▶ **TASK OBJECTIVE**
Using the entries below, output each line exactly from the first through the one that contains "border-box; margin: 0;".

═══ INPUT DATA ═══

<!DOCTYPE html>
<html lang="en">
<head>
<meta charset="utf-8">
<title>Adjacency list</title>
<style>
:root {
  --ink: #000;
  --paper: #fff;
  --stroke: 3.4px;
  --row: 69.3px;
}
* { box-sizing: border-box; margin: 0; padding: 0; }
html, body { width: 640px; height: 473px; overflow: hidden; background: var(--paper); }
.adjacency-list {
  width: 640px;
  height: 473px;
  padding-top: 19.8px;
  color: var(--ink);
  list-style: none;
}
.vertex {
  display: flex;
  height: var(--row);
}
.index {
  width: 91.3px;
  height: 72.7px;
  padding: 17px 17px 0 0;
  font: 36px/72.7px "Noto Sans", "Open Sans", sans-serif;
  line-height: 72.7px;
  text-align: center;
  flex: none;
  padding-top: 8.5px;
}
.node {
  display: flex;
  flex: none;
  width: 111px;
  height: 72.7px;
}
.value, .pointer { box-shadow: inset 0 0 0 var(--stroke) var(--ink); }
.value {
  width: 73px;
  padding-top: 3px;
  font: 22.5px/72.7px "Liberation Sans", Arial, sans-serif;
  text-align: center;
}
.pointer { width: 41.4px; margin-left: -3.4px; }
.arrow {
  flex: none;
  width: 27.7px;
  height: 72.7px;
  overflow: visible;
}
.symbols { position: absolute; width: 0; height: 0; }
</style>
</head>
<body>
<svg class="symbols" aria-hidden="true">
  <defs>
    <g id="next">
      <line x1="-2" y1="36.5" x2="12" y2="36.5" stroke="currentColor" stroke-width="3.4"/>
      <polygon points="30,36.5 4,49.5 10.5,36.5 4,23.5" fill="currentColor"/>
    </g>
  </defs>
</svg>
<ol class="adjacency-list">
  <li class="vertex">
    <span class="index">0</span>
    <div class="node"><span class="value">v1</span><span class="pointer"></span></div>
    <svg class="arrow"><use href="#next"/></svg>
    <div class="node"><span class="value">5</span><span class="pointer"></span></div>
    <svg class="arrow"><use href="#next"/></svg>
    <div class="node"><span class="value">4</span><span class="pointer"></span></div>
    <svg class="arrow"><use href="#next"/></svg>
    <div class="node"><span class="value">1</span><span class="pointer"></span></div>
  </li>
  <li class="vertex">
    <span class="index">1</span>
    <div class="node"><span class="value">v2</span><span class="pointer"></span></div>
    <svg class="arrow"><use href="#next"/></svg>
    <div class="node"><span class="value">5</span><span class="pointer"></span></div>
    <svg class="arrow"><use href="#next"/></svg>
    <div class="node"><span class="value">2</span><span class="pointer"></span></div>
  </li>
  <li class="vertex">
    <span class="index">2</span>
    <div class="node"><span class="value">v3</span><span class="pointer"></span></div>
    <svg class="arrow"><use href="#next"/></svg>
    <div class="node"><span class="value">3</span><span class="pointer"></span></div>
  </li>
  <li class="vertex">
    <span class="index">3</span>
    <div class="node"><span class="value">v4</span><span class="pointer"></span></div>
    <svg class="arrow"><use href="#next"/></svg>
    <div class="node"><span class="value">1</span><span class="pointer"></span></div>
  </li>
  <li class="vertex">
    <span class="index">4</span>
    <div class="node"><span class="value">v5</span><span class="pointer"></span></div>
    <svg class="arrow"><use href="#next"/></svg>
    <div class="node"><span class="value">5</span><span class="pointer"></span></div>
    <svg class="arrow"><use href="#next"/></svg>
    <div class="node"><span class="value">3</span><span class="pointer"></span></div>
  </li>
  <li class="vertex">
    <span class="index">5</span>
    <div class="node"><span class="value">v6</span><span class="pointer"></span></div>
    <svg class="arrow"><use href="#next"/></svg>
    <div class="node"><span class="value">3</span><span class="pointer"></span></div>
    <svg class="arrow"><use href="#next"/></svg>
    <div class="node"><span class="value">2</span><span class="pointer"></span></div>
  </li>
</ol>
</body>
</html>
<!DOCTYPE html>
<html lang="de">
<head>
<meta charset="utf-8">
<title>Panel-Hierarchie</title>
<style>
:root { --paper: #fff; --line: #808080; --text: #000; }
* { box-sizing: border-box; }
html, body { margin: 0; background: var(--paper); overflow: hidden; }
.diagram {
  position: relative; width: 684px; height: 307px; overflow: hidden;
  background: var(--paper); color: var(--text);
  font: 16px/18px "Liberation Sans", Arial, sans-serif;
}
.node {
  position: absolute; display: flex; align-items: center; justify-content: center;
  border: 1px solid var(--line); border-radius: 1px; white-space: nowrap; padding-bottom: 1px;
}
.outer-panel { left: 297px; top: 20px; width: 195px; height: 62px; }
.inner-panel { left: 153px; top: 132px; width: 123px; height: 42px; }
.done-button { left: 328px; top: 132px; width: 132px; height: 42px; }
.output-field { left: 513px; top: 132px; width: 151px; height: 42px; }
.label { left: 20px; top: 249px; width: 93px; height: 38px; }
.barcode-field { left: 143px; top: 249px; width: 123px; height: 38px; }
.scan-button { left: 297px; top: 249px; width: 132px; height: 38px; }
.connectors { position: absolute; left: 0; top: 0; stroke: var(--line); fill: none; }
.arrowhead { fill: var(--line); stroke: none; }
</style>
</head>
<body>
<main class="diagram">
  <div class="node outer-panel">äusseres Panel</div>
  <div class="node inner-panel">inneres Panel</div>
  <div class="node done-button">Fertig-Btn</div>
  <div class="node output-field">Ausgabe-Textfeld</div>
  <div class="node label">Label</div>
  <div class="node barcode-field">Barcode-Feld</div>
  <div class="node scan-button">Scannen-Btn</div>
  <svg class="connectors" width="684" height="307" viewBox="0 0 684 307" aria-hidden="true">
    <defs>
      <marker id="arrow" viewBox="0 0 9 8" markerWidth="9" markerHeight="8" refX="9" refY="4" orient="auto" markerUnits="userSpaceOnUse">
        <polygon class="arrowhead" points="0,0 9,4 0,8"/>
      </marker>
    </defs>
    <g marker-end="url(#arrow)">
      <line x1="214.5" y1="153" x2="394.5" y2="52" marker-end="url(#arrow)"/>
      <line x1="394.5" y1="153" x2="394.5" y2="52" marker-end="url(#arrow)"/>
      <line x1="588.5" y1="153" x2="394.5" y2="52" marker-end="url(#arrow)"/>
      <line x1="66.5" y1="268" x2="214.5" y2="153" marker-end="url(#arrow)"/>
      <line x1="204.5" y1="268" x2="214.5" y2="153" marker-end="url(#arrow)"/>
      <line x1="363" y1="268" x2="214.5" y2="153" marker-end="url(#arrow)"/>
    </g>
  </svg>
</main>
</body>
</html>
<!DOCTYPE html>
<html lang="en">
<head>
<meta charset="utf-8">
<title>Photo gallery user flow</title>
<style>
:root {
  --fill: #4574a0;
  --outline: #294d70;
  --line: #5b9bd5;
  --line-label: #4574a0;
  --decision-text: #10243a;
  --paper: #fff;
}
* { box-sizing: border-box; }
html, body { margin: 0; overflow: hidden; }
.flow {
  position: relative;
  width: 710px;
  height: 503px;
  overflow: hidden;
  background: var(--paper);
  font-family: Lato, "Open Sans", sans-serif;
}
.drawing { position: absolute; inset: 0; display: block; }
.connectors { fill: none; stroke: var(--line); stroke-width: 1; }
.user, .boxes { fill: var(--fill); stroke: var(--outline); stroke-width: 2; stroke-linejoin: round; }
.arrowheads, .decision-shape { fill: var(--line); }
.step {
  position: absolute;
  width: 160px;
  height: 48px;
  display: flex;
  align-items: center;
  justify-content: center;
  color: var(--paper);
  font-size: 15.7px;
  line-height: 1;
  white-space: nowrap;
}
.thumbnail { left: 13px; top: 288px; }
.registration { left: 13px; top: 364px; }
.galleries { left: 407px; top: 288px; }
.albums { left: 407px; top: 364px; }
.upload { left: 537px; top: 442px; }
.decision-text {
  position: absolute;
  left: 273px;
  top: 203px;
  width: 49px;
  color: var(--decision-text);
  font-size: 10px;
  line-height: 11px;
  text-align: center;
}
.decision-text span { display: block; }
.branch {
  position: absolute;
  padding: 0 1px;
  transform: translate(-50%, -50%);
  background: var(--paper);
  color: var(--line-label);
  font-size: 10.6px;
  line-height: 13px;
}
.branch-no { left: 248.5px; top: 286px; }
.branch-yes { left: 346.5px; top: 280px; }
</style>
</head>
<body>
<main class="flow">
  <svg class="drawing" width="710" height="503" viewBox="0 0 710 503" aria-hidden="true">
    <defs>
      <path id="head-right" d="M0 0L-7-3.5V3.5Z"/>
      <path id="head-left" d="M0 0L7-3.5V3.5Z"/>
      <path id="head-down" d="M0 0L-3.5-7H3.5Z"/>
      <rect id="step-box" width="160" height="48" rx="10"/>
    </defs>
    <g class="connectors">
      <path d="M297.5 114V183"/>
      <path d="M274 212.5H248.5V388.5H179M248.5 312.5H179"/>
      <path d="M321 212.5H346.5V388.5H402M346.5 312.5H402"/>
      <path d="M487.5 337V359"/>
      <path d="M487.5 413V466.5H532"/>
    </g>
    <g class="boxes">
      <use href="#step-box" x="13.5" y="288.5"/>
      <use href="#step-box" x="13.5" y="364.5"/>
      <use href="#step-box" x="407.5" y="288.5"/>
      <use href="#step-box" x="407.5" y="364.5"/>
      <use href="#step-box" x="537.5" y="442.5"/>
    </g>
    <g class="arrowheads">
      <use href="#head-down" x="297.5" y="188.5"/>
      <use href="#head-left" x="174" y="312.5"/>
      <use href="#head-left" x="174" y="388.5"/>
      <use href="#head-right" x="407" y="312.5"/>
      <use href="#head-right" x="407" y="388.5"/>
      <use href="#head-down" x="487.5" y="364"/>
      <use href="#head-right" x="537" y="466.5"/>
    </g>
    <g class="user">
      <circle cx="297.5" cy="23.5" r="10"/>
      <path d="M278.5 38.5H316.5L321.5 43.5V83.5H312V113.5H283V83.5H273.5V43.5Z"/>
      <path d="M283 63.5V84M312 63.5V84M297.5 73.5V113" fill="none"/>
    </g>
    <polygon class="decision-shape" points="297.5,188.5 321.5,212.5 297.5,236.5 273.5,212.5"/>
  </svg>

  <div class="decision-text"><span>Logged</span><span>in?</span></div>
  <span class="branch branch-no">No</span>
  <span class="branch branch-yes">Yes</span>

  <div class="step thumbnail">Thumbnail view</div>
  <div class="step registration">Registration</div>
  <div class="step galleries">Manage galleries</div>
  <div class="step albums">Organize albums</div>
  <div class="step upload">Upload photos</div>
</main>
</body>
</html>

═══

▶ **WORKED SOLUTION**
<!DOCTYPE html>
<html lang="en">
<head>
<meta charset="utf-8">
<title>Adjacency list</title>
<style>
:root {
  --ink: #000;
  --paper: #fff;
  --stroke: 3.4px;
  --row: 69.3px;
}
* { box-sizing: border-box; margin: 0; padding: 0; }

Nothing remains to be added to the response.